Content starts

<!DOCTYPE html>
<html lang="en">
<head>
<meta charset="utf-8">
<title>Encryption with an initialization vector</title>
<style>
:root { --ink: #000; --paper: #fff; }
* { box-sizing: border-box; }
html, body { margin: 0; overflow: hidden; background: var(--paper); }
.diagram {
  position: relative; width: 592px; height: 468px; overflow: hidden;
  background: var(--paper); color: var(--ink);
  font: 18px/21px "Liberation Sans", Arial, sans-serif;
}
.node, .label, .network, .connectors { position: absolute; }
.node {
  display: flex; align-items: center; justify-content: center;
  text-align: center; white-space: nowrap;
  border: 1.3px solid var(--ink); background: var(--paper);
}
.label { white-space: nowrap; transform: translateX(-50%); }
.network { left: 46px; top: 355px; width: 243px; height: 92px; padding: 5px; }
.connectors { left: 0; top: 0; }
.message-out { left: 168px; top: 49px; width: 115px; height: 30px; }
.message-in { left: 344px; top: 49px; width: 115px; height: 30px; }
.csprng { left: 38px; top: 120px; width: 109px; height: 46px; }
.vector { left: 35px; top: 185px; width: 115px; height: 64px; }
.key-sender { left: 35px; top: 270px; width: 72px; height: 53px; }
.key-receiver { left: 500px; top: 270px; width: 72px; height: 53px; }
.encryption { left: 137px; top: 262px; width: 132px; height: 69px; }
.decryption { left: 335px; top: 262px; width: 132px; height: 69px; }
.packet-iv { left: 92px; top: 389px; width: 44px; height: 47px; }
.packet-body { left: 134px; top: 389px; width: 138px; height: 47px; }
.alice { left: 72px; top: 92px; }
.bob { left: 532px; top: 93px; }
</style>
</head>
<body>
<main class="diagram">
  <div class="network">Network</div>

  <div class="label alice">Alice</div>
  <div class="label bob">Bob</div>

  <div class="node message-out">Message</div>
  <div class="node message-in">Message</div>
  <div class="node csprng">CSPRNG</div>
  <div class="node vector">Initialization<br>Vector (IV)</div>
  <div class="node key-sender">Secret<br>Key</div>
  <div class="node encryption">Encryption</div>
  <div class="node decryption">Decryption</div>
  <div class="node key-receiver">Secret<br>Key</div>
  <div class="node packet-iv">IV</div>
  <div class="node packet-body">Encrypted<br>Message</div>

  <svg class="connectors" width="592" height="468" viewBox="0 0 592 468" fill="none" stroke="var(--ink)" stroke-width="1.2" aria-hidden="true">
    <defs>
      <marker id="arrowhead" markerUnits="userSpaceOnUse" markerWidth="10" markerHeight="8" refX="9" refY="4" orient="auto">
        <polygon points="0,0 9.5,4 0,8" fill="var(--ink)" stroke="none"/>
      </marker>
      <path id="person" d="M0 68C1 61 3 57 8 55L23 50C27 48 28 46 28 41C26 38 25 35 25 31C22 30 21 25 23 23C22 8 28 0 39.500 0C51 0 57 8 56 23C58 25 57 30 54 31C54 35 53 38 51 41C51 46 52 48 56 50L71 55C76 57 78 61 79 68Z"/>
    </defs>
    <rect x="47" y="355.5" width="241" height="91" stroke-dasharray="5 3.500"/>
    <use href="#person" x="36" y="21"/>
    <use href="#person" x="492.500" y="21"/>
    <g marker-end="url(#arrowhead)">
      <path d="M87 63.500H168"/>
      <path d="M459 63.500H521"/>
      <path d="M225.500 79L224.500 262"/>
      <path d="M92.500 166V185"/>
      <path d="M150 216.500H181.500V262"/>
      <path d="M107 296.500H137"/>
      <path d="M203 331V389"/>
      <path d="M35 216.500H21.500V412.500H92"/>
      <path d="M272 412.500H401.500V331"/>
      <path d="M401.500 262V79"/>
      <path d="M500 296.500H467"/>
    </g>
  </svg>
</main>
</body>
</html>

Content ends

**What the task requires:** Each line in the listing above that includes "html" is to be copied.

**Response to this task:**
<!DOCTYPE html>
<html lang="en">
html, body { margin: 0; overflow: hidden; background: var(--paper); }
</html>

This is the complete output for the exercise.